- **Task details**:
Find the string "hairline" in the records. Copy each line that has it.

- **Data to examine**:

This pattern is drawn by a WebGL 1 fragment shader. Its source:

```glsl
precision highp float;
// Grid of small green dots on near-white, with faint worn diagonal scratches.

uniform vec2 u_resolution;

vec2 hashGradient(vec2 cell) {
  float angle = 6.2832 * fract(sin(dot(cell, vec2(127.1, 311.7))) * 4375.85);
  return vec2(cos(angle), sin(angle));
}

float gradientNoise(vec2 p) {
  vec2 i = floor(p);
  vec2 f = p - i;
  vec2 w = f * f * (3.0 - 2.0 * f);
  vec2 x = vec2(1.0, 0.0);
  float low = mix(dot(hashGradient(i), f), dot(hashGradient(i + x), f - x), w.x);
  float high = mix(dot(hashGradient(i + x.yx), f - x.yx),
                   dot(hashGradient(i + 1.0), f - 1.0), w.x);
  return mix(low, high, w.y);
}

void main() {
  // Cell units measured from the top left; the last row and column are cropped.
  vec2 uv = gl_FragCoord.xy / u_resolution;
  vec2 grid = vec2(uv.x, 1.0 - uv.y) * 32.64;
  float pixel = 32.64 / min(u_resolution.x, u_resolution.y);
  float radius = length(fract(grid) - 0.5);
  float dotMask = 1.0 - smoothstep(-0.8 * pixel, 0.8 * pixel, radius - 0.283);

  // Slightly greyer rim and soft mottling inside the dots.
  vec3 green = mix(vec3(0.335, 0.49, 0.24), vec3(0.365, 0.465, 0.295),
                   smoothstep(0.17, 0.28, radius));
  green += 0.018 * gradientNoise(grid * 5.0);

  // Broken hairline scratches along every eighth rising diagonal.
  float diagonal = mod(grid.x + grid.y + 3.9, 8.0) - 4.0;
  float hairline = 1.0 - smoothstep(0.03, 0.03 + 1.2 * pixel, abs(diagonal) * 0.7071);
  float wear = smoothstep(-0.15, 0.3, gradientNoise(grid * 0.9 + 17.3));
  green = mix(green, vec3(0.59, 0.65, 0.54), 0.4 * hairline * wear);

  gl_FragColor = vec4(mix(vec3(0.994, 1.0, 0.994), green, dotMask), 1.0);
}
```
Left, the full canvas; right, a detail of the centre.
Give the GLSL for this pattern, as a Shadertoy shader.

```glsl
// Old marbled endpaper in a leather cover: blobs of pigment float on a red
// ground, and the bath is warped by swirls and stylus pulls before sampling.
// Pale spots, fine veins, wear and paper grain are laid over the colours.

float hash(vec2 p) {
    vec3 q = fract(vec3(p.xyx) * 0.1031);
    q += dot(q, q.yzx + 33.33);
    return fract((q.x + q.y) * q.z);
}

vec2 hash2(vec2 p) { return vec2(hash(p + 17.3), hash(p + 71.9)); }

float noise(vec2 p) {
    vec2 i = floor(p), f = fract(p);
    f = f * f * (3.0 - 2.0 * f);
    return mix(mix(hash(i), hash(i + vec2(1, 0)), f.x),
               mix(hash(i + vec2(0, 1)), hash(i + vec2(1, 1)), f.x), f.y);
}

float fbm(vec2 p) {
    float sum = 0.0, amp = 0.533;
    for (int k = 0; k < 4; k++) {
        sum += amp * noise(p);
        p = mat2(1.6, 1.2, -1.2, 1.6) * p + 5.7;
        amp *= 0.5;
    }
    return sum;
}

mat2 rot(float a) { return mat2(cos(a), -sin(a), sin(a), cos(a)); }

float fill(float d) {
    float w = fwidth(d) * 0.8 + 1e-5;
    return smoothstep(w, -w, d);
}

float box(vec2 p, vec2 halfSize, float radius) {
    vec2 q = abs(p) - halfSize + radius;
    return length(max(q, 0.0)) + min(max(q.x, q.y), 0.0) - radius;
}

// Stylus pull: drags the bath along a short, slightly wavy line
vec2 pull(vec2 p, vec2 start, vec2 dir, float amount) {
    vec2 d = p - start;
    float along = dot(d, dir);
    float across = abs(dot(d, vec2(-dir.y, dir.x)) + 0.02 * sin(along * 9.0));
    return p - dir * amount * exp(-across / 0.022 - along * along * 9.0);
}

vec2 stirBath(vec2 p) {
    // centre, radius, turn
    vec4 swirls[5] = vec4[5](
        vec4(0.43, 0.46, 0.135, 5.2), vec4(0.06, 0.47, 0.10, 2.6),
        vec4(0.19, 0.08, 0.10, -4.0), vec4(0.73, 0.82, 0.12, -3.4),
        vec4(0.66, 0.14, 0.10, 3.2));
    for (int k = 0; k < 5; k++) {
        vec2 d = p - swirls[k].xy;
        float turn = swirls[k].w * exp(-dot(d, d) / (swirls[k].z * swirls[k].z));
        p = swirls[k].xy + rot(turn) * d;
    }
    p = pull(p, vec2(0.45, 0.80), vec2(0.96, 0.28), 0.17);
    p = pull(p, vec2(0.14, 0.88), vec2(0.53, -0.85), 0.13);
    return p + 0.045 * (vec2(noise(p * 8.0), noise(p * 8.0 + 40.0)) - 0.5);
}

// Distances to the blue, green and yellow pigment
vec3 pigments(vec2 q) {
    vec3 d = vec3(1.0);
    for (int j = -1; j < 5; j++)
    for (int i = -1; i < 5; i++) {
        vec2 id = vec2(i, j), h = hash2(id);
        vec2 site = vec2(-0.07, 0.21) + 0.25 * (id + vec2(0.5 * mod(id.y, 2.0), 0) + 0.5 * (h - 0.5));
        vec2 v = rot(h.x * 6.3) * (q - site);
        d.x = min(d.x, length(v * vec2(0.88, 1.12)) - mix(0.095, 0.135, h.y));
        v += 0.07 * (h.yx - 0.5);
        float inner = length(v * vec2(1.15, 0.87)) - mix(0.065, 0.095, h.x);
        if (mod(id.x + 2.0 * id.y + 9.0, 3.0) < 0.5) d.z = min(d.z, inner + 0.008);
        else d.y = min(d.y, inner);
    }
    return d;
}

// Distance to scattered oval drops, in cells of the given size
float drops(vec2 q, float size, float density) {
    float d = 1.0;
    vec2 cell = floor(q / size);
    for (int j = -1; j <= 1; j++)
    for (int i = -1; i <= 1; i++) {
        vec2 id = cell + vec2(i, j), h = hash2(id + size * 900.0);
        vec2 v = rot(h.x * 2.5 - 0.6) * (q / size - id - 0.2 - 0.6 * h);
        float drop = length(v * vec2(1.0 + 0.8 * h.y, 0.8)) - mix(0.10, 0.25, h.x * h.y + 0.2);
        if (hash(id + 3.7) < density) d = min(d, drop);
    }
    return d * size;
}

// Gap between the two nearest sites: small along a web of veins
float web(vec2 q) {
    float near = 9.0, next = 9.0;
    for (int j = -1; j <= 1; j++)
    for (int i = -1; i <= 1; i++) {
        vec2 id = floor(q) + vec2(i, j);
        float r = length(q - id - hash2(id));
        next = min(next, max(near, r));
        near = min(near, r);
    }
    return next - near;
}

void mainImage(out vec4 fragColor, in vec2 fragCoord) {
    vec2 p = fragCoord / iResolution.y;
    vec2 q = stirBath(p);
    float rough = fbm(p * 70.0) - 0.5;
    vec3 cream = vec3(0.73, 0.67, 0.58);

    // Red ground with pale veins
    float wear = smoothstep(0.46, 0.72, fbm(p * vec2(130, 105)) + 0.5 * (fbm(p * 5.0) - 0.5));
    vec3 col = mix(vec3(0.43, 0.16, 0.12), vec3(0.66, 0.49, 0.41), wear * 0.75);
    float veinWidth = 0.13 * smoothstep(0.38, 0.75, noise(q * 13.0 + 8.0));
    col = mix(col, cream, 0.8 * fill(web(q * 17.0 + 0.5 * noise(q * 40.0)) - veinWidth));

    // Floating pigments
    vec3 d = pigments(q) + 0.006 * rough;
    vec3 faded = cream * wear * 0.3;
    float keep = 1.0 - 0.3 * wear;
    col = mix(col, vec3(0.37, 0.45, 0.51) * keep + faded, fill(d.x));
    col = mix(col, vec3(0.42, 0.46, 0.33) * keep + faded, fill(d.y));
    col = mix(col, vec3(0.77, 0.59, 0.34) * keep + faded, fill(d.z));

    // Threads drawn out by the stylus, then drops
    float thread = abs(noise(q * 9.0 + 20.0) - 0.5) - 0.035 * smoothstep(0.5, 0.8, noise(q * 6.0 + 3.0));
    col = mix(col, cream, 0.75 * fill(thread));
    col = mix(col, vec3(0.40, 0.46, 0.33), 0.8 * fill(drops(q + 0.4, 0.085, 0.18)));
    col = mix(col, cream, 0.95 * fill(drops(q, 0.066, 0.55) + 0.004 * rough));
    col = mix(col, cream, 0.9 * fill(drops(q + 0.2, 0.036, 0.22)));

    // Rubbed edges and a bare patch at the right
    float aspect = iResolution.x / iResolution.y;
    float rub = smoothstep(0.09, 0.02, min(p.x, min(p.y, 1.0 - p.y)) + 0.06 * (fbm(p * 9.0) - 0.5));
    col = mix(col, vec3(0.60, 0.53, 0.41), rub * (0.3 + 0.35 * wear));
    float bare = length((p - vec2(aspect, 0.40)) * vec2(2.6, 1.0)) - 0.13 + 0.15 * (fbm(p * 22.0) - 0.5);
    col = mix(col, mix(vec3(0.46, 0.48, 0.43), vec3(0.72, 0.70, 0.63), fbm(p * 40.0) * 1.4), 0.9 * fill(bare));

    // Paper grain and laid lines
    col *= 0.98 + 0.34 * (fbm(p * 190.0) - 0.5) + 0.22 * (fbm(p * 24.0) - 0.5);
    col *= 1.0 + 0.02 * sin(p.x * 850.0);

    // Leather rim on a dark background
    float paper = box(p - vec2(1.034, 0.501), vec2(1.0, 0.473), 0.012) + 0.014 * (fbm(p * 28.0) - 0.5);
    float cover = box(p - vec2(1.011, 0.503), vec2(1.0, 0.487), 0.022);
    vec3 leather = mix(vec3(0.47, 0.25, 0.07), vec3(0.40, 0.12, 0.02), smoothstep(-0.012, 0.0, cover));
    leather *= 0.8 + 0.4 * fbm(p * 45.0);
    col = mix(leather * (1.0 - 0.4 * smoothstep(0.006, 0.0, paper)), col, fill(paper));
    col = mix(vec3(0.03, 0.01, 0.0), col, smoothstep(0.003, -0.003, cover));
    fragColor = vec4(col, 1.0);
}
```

- **Answer for the task**:
  // Broken hairline scratches along every eighth rising diagonal.
  float hairline = 1.0 - smoothstep(0.03, 0.03 + 1.2 * pixel, abs(diagonal) * 0.7071);
  green = mix(green, vec3(0.59, 0.65, 0.54), 0.4 * hairline * wear);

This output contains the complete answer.